▸ PROBLEM DETAILS: Copy out each line below containing "shade".

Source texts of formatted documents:
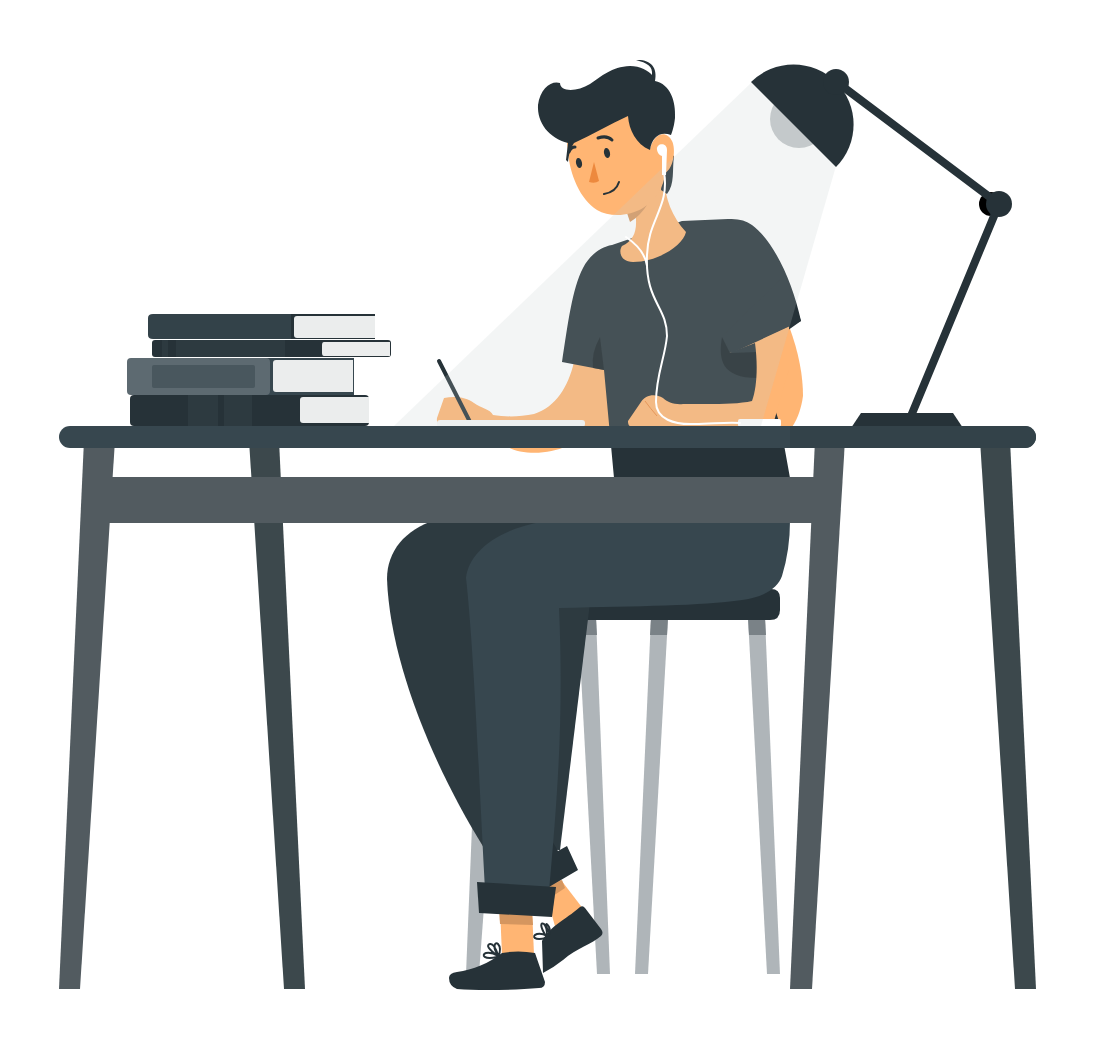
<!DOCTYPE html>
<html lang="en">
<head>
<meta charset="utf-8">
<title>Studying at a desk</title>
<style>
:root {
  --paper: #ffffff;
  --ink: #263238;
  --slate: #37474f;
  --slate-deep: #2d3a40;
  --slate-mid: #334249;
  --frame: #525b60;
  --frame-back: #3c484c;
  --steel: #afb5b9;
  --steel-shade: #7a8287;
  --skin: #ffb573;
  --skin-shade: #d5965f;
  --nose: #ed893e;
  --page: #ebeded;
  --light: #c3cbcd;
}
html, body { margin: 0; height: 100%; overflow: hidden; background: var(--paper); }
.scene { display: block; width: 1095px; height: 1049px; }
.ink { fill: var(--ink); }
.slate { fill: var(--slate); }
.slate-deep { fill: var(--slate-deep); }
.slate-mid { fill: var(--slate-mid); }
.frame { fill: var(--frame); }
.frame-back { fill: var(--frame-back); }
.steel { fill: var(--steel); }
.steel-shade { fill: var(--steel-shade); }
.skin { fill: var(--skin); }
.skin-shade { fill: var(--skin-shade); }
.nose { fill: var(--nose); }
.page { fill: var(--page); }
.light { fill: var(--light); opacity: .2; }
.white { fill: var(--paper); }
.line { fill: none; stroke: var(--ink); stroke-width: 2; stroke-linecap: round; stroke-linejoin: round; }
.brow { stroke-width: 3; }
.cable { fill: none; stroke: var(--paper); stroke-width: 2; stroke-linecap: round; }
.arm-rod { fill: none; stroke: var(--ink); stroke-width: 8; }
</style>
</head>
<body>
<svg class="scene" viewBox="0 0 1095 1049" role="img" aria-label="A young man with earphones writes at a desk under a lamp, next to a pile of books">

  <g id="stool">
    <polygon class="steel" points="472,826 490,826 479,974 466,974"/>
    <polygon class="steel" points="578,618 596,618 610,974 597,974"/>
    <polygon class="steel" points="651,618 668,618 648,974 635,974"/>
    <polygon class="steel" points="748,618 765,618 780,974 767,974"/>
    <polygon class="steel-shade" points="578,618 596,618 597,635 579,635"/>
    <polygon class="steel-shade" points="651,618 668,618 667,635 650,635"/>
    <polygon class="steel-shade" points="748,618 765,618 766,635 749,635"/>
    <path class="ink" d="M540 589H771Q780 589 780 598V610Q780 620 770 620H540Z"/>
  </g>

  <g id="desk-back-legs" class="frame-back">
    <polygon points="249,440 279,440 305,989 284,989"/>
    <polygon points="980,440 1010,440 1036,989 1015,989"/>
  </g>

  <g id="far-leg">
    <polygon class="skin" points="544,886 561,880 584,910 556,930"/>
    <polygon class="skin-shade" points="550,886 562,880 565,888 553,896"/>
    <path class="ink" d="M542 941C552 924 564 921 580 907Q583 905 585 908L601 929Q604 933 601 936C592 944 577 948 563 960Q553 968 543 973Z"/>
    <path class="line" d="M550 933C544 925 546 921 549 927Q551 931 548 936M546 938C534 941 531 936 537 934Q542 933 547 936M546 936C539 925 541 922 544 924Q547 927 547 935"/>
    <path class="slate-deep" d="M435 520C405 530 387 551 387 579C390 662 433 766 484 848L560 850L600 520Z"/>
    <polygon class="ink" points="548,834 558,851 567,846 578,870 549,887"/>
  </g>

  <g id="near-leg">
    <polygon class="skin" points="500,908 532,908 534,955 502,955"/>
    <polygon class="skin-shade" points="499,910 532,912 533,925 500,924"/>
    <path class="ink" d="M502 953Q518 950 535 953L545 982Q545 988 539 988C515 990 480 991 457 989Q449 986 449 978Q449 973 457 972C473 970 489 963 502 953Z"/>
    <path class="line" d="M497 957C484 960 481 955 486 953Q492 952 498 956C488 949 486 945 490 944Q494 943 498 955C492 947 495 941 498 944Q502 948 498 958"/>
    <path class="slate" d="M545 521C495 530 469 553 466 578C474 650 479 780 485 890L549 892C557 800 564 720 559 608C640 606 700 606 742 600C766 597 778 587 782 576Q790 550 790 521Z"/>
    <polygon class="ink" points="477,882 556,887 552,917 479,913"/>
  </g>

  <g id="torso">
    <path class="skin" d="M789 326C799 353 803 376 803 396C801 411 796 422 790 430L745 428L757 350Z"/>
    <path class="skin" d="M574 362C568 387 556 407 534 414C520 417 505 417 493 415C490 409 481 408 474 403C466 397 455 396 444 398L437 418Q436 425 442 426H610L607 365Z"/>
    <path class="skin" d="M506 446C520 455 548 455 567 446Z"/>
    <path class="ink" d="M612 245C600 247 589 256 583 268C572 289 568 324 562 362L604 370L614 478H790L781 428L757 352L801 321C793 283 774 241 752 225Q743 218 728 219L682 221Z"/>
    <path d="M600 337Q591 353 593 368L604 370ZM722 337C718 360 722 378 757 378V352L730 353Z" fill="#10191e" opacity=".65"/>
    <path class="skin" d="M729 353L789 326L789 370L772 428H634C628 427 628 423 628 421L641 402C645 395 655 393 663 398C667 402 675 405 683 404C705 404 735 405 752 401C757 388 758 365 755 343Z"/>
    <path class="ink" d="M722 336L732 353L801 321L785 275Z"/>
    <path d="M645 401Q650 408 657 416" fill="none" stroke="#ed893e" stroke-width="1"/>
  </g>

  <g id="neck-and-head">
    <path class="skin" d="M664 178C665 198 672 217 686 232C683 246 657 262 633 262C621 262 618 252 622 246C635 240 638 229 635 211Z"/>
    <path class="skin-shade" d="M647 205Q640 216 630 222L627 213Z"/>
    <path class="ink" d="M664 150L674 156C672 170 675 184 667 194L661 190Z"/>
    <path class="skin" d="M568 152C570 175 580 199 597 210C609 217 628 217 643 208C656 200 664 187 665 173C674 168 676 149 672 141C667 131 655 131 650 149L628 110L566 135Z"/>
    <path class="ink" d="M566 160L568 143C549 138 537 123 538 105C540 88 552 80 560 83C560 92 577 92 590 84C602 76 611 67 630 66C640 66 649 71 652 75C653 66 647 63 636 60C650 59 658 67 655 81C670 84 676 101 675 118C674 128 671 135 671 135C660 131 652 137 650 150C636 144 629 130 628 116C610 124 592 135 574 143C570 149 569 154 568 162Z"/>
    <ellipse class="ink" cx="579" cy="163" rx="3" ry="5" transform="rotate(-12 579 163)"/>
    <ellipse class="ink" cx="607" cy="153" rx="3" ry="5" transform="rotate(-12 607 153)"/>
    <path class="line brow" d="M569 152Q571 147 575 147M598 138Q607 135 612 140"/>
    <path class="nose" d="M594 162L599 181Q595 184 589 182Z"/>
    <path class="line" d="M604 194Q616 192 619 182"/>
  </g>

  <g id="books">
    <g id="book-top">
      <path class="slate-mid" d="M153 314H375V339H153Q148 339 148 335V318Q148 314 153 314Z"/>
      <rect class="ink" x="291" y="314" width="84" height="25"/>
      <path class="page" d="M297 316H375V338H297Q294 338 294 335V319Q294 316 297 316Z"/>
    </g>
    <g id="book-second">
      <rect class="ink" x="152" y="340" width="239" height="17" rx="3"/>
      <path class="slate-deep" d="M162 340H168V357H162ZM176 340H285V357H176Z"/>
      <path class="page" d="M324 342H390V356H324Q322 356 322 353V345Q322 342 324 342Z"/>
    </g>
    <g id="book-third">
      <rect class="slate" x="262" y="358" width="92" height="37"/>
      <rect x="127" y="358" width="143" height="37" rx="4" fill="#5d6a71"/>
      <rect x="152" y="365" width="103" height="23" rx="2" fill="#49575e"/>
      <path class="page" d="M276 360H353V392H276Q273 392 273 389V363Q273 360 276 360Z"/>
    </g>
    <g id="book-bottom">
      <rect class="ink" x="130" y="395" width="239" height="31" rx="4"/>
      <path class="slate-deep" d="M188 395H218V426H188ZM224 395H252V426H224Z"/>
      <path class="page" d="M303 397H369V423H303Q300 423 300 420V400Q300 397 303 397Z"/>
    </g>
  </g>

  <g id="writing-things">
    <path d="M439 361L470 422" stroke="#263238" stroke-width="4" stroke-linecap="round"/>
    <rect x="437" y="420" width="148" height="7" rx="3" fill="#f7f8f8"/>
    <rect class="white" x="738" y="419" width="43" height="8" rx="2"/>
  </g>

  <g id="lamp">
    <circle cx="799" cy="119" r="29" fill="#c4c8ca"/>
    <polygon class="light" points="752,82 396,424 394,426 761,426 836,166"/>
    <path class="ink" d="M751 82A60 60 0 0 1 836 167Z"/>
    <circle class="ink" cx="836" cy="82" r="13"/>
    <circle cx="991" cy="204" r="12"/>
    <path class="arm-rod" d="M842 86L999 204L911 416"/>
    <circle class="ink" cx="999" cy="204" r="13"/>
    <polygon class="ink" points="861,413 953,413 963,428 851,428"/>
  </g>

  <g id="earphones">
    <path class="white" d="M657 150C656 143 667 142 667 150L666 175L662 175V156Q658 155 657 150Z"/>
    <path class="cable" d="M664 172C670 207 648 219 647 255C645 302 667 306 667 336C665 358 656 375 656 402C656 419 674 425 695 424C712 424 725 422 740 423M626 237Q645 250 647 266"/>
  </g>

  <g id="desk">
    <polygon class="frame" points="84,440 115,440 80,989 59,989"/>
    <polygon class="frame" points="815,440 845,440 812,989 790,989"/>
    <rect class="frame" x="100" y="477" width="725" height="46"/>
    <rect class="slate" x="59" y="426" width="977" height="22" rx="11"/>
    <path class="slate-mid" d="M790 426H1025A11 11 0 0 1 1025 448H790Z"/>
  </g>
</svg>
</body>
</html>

▸ ANSWER AREA:
  --steel-shade: #7a8287;
  --skin-shade: #d5965f;
.steel-shade { fill: var(--steel-shade); }
.skin-shade { fill: var(--skin-shade); }
    <polygon class="steel-shade" points="578,618 596,618 597,635 579,635"/>
    <polygon class="steel-shade" points="651,618 668,618 667,635 650,635"/>
    <polygon class="steel-shade" points="748,618 765,618 766,635 749,635"/>
    <polygon class="skin-shade" points="550,886 562,880 565,888 553,896"/>
    <polygon class="skin-shade" points="499,910 532,912 533,925 500,924"/>
    <path class="skin-shade" d="M647 205Q640 216 630 222L627 213Z"/>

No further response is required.